Authors:Kala Shreen (Centre for Creativity Heritage and Development)
Paper short abstract:
The Kanchipuram silk sari is an indigenous textile of Tamilnadu, India. This paper will discuss the dynamic values of this sari such as craft, art, designer wear, heritage piece and glamorous attire generated by fashion stores in the context of its retailing and branding.
Paper long abstract:
The Kanchipuram silk sari is an indigenous textile of India originating in the town of Kanchipuram in the south-eastern state of Tamilnadu. This sari does not have a fixed status or value in its movement across time and space. While tracing the trajectory of this sari, in the context of its retailing and branding, one can observe fluid boundaries between various categories such as craft, art, designer wear, luxury couture, heritage piece and glamorous attire.

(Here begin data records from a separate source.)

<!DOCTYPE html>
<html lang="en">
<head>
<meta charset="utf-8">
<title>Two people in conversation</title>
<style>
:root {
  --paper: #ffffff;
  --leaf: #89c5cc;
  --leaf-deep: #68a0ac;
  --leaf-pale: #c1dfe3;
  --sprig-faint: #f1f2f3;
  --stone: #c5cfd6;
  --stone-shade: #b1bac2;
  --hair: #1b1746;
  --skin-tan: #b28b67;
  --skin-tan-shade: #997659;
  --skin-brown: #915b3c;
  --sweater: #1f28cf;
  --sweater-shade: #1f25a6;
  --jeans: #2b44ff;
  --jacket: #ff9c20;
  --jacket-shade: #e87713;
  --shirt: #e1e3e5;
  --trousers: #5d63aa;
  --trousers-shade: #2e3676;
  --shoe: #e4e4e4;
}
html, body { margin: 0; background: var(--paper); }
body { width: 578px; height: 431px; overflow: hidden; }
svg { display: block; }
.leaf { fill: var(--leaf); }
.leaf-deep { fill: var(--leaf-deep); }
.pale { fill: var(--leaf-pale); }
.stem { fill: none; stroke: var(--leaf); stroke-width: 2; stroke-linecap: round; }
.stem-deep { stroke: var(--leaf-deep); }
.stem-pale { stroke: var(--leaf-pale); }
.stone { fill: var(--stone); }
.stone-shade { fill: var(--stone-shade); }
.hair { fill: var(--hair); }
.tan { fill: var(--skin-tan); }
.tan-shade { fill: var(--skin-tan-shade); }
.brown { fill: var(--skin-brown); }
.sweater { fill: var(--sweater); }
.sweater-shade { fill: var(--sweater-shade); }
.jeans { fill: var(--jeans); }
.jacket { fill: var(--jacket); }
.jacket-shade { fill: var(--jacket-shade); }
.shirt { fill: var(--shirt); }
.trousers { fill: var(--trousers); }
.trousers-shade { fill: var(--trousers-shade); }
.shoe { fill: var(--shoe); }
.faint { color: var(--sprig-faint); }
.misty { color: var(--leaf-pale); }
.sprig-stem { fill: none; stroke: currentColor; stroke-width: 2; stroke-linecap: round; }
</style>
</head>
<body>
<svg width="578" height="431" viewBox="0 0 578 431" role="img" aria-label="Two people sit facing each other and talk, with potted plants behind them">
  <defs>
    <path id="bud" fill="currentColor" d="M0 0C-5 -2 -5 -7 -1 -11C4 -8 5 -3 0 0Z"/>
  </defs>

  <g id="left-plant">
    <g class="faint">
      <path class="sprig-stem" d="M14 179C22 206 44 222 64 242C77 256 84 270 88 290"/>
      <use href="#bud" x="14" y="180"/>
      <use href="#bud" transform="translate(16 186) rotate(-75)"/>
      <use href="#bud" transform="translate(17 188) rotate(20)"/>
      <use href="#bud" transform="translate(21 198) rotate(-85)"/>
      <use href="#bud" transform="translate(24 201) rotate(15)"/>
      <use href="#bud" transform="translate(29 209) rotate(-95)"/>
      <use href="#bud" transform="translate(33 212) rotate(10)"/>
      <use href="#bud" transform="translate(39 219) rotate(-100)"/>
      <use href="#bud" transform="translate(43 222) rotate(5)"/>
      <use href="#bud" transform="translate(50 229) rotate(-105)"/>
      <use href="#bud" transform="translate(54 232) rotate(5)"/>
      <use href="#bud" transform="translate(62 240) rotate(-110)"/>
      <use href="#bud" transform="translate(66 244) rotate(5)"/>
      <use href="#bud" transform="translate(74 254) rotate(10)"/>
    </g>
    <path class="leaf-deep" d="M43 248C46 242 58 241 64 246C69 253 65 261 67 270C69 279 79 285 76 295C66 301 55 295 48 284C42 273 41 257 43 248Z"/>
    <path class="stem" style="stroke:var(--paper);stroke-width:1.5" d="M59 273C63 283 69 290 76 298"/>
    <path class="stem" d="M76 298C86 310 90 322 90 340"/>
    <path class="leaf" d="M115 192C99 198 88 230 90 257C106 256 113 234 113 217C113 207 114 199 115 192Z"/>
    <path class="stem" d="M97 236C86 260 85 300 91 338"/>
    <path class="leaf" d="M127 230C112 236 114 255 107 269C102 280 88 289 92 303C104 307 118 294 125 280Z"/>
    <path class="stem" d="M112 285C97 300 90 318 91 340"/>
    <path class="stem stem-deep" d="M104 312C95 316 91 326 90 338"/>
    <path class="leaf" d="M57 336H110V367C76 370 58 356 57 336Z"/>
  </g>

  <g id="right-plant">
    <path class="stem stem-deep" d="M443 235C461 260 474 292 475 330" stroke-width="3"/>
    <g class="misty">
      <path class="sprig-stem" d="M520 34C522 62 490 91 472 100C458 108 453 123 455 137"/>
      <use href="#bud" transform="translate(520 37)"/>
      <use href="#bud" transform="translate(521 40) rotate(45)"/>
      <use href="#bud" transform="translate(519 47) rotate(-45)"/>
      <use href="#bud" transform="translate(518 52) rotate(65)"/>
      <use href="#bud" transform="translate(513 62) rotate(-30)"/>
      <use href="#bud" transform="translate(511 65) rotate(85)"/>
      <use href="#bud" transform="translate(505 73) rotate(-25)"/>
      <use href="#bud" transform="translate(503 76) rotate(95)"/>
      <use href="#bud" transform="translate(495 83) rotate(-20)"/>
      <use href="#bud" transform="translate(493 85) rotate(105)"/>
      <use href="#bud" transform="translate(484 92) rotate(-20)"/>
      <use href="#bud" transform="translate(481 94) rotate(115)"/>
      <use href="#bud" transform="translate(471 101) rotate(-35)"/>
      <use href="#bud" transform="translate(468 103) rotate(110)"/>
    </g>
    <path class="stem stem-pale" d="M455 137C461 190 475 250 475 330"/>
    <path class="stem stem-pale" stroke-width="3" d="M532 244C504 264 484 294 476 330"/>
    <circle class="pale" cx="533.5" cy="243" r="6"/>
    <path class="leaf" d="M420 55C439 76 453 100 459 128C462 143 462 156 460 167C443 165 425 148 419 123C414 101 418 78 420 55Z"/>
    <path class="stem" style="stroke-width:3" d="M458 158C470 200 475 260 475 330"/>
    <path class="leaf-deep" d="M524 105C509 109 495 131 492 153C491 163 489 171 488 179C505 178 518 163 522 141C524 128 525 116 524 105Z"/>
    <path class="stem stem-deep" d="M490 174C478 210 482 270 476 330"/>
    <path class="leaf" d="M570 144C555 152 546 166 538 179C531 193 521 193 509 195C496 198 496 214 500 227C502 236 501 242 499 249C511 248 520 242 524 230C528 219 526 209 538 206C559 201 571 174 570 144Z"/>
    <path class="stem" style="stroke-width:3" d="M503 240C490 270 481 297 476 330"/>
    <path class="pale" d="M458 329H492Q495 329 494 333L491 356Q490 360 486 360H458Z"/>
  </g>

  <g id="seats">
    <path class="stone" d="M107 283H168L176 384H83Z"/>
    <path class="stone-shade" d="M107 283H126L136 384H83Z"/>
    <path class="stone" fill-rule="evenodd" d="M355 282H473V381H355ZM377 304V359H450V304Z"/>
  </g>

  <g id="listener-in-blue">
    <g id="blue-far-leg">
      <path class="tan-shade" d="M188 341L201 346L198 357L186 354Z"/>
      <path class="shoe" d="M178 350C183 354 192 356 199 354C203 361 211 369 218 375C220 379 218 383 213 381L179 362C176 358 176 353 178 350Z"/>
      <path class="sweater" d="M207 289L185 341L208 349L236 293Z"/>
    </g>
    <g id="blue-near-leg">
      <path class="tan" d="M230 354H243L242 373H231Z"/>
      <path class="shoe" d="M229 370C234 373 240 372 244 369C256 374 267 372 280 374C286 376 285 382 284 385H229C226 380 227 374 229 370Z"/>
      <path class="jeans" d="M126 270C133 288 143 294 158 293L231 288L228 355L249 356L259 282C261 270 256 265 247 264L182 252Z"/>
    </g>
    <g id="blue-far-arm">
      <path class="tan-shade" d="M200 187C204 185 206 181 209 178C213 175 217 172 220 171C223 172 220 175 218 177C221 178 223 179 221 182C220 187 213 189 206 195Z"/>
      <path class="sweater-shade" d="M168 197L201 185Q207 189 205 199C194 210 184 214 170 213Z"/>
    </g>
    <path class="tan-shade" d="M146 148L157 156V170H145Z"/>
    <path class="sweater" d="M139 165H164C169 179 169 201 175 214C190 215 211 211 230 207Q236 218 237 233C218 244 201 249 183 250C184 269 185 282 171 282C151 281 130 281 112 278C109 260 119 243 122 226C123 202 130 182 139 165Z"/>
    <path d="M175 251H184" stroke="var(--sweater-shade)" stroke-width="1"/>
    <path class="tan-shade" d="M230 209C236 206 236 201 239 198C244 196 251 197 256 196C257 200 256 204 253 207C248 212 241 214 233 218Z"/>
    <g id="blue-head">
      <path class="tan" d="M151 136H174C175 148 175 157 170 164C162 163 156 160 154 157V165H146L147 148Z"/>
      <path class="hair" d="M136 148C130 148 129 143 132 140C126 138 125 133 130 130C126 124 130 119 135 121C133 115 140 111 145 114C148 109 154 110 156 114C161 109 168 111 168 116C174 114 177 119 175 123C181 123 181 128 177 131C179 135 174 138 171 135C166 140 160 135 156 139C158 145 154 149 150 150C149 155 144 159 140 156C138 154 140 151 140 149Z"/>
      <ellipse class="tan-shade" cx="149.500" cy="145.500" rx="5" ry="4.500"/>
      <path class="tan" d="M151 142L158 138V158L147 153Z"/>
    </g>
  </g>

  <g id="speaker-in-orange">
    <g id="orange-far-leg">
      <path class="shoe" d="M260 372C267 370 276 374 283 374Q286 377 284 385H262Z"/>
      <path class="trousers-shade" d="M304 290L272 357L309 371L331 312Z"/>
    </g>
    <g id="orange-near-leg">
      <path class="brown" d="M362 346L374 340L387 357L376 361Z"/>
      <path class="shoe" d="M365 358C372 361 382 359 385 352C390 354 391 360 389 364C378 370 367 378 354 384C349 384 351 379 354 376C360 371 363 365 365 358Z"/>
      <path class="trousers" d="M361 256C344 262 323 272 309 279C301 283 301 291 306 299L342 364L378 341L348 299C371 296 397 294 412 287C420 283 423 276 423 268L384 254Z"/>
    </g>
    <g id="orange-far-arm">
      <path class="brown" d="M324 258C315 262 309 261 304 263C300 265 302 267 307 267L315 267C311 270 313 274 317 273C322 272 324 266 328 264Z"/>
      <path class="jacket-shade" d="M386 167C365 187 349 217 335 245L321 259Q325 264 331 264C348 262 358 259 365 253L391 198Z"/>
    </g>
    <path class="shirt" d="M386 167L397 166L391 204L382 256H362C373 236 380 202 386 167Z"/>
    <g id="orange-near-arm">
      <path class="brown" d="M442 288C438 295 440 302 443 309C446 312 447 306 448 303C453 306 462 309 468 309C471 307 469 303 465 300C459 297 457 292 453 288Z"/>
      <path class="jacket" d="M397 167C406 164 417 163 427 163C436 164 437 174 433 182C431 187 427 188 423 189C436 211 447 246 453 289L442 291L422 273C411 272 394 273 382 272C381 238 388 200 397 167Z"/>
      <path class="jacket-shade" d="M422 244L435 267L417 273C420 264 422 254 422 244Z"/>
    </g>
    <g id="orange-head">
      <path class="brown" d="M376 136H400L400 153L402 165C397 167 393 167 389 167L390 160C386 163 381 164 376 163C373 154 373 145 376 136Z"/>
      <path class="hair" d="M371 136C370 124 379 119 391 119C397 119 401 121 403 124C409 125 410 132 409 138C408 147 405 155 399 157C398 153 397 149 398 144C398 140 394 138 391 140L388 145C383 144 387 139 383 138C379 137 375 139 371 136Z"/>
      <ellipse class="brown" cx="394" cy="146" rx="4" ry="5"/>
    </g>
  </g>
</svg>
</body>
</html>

The publicity materials generated by the fashion stores create the status of an authentic craft and masterpiece for the Kanchipuram sari by highlighting the artisan's weaving lineage and the dexterity required for the handmade weaving process.
The promotional narratives draw attention to the individually designed and woven saris thereby transforming it into unique, designer wear and its concomitant redefinition as a work of creative art.
In contemporary times, the aesthetics of Kanchipuram sari demonstrates that this textile is not a static continuation of tradition. It is rather dynamic as seen in the various adaptations of traditional elements and the resultant hybridity. This amalgamation of tradition and innovation is a mediated form of heritage in the Tamil fashion world.
The public endorsement and perceived patronage of these saris by film stars featured in commercials transpose their 'reel-life' charisma to the garment, creating an aura of glamour for the sari.
Based on discourse analysis, this paper will thus discuss the dynamic valuation of the Kanchipuram sari as produced by fashion houses in Tamilnadu.
Fashionable tradition: innovation and continuity in the production and consumption of handmade textiles and crafts